After a months-long review, Health Canada regulators today approved the COVID-19 vaccine from Oxford University-AstraZeneca for use in Canada — clearing the way for millions more inoculations in the months ahead.
The department’s regulators concluded the shot has an efficacy rate of 62 per cent and have authorized it for use in all adults 18 and older.
“Overall, there are no important safety concerns, and the vaccine was well tolerated by participants,” the decision reads.
Canada has secured access to 22 million doses of the AstraZeneca vaccine, most of which are slated to arrive in the second and third quarters of this year.
Public Services and Procurement Minister Anita Anand has said the government is trying to negotiate faster delivery of these doses now that new, more contagious COVID-19 variants are taking hold in Canada.
Health Canada also has authorized the vaccine manufactured by the Serum Institute, which has partnered with AstraZeneca to make that company’s COVID-19 product at its facilities in India.
The Serum Institute, which is working with Mississauga, Ont.-based Verity Pharmaceuticals, will send 500,000 doses of its vaccine “within weeks,” Prime Minister Justin Trudeau said. He added that 1.5 million doses from Serum will arrive in “the coming months.”
With these new doses coming from Serum, Canada now stands to receive about 6.5 million doses of the AstraZeneca, Moderna and Pfizer vaccines by the end of March. That’s enough to fully vaccinate just over 3.2 million people.
“This is very encouraging news. It means more people vaccinated, and sooner. Because for AstraZeneca, just like we were for Pfizer and Moderna, we are ready to get doses rolling,” Trudeau said.
“Vaccines will keep arriving faster and faster as we head into the spring.”

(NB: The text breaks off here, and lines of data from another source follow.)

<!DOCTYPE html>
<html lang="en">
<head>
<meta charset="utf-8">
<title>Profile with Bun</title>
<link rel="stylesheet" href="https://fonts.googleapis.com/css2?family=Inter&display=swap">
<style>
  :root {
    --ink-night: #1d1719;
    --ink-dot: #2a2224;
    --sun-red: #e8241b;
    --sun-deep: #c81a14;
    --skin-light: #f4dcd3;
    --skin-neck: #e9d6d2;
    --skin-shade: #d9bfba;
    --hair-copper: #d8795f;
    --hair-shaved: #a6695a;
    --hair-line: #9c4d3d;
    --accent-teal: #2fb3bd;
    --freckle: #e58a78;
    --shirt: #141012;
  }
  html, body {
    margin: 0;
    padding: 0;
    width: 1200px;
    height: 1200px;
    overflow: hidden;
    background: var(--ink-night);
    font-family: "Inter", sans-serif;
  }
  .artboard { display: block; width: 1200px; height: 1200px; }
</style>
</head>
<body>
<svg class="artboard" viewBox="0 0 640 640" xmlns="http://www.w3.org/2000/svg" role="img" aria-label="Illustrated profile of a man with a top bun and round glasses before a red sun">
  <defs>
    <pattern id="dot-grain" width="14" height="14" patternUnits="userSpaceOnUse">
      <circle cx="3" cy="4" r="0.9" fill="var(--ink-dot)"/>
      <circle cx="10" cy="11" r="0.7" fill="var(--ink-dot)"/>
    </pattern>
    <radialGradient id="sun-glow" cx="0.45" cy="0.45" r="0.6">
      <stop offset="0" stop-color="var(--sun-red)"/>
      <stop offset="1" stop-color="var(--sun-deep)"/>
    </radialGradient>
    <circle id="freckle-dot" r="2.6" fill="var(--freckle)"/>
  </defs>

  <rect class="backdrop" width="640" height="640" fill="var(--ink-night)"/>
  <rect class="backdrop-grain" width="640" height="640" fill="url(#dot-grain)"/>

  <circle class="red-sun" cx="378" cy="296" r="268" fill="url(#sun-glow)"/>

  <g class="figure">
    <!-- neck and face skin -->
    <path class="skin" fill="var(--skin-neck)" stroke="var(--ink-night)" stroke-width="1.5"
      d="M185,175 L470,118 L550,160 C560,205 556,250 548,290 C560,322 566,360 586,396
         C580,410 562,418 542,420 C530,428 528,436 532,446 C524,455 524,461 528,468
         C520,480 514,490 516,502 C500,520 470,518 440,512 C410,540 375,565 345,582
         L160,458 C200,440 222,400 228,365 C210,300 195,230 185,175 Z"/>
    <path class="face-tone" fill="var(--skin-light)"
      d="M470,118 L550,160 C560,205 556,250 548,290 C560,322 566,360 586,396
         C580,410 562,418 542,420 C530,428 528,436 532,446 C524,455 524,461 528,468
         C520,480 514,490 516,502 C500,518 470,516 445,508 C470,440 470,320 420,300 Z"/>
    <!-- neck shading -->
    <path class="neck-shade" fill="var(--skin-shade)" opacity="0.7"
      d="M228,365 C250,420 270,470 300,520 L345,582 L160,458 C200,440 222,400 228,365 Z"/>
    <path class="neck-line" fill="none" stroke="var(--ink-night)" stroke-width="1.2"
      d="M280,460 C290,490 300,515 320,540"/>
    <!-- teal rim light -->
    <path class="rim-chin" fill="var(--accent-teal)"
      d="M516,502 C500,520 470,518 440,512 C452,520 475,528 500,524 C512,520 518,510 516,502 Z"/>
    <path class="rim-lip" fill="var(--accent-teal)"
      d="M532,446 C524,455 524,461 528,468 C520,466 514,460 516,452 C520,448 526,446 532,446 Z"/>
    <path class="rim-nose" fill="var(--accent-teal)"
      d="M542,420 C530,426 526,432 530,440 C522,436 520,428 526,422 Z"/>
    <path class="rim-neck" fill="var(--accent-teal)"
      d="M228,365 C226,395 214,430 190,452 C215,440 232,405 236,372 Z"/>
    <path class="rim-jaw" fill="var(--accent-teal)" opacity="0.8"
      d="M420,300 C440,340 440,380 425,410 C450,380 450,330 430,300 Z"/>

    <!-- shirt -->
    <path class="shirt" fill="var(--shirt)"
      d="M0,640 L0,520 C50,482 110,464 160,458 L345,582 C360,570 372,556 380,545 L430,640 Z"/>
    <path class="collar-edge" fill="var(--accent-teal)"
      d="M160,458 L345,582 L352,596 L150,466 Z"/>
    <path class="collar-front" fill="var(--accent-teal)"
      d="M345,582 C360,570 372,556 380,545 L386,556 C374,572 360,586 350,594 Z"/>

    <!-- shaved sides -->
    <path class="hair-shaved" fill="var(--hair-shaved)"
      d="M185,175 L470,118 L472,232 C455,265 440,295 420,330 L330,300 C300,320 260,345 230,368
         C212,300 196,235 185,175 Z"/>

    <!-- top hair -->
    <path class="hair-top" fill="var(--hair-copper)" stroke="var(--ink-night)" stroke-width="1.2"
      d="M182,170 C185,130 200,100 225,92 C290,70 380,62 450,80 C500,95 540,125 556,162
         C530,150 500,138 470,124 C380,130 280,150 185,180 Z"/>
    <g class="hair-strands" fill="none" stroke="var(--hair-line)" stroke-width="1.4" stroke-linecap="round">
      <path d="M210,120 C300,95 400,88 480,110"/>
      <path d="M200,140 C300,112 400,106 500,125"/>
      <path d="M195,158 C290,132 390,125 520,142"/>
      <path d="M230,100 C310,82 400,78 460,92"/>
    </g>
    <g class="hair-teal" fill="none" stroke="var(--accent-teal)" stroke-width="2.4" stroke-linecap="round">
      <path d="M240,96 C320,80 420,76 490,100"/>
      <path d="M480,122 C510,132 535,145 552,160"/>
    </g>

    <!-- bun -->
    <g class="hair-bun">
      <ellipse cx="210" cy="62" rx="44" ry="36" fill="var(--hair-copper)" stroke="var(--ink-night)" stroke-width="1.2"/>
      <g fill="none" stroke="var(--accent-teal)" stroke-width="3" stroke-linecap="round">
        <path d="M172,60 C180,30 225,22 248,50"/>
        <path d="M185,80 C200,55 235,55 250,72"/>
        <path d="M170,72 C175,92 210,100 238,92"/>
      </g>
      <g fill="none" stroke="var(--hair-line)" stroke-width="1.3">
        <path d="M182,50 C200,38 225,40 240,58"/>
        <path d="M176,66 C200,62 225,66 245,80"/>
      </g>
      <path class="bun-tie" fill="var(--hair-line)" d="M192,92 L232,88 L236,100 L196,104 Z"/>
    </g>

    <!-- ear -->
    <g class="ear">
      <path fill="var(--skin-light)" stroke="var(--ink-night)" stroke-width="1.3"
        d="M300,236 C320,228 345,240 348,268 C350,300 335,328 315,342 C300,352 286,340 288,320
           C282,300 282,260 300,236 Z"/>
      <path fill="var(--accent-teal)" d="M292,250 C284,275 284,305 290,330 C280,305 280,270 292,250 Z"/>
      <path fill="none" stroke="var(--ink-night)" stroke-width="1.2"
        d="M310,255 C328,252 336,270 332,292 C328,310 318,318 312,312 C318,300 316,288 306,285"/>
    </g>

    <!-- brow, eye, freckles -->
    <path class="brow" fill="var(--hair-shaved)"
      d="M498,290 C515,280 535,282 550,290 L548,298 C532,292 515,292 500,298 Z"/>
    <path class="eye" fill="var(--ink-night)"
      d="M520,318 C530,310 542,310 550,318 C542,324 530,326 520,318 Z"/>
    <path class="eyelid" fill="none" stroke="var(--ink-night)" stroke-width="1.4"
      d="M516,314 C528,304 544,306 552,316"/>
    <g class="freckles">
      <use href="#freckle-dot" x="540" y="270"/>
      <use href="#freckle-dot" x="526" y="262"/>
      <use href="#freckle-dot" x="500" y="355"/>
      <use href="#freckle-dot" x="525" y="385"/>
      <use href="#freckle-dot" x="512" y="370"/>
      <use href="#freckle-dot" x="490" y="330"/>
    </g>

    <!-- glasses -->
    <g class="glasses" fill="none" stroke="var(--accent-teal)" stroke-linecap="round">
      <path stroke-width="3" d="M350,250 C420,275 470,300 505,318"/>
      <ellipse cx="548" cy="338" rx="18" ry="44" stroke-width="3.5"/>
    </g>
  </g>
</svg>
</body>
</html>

Some countries — such as France — have restricted the AstraZeneca vaccine to people under the age of 65, even though the World Health Organization insists the product is safe and effective for all age groups. Health Canada said it has no immediate safety concerns for those 65 and older.
The regulator said the clinical trial results “were too limited to allow a reliable estimate of vaccine efficacy in individuals 65 years of age and older,” but the department was comfortable with approving the shot because of “post-market experience in regions where the vaccine has already been deployed.”
Speaking at a technical briefing today, Dr. Supriya Sharma, Health Canada’s chief medical adviser, conceded there was limited clinical trial data about the efficacy of the shot in people over the age of 65 but said regulators approved it because of “promising evidence from real-world use of the vaccine.”
Other countries — notably Australia, the European Union and the United Kingdom — have authorized AstraZeneca already for use in their jurisdictions.
In a study of vaccine efficacy in Scotland — where both the AstraZeneca and Pfizer products have been in widespread use for weeks — researchers found the AstraZeneca product reduced the risk of COVID-19 hospital admissions by roughly 94 per cent, 28 to 34 days after the first shot. The researchers also warned that the study sample was quite small.
And while the AstraZeneca product was found to be less effective than the Pfizer and Moderna shots already approved, Sharma said there’s no doubt that a dose of this vaccine is better than no dose at all.
While there are risks associated with any vaccine, Sharma said, the benefits of getting an AstraZeneca shot “outweigh their potential risks.”
Sharma said it will be up to the National Advisory Committee on Immunization (NACI) to decide which groups should get each type of vaccine.
She also cautioned Canadians against comparing efficacy rates of the various vaccine products, saying that in the areas that matter most — preventing serious illness, reducing hospitalizations and curbing the number of deaths — “all these vaccines are good.”
“If you look across all the clinical trials of the tens of thousands of people who were involved, the number of cases of people who died from COVID-19 that got vaccines was zero,” Sharma said.
“The number of people that were hospitalized because their COVID-19 disease was so severe was zero. The number of people that died because of an adverse event or effect of the vaccine was zero.”
Health Canada is recommending that the second dose of the AstraZeneca product be administered four to 12 weeks after the first, but Sharma said there is early evidence suggesting it’s best to wait the full 12 weeks to deploy the second shot.
“With an increased interval, the efficacy might be much higher,” she said.
The product was approved in Australia, for example, but regulators there recommended a three-month wait between shots.
Regulator still reviewing 2 other vaccine candidates
Health Canada is still reviewing two other vaccine candidates: one from Johnson & Johnson and another from Novavax.
The U.S. Food and Drug Administration’s vaccines advisory committee will meet today to review the clinical trial data for the Johnson & Johnson vaccine. A final U.S. decision on issuing emergency use authorization (EUA) could come as early as this weekend.
Canada has ordered 10 million doses from Johnson & Johnson with options for up to 28 million more, if necessary. Most of those shots are expected to arrive by the end of September.
While Health Canada regulators are aiming to make a decision on this product on a timeline similar to that of the FDA, Sharma said the department is still collecting some data from the manufacturer and a final decision is not expected this weekend.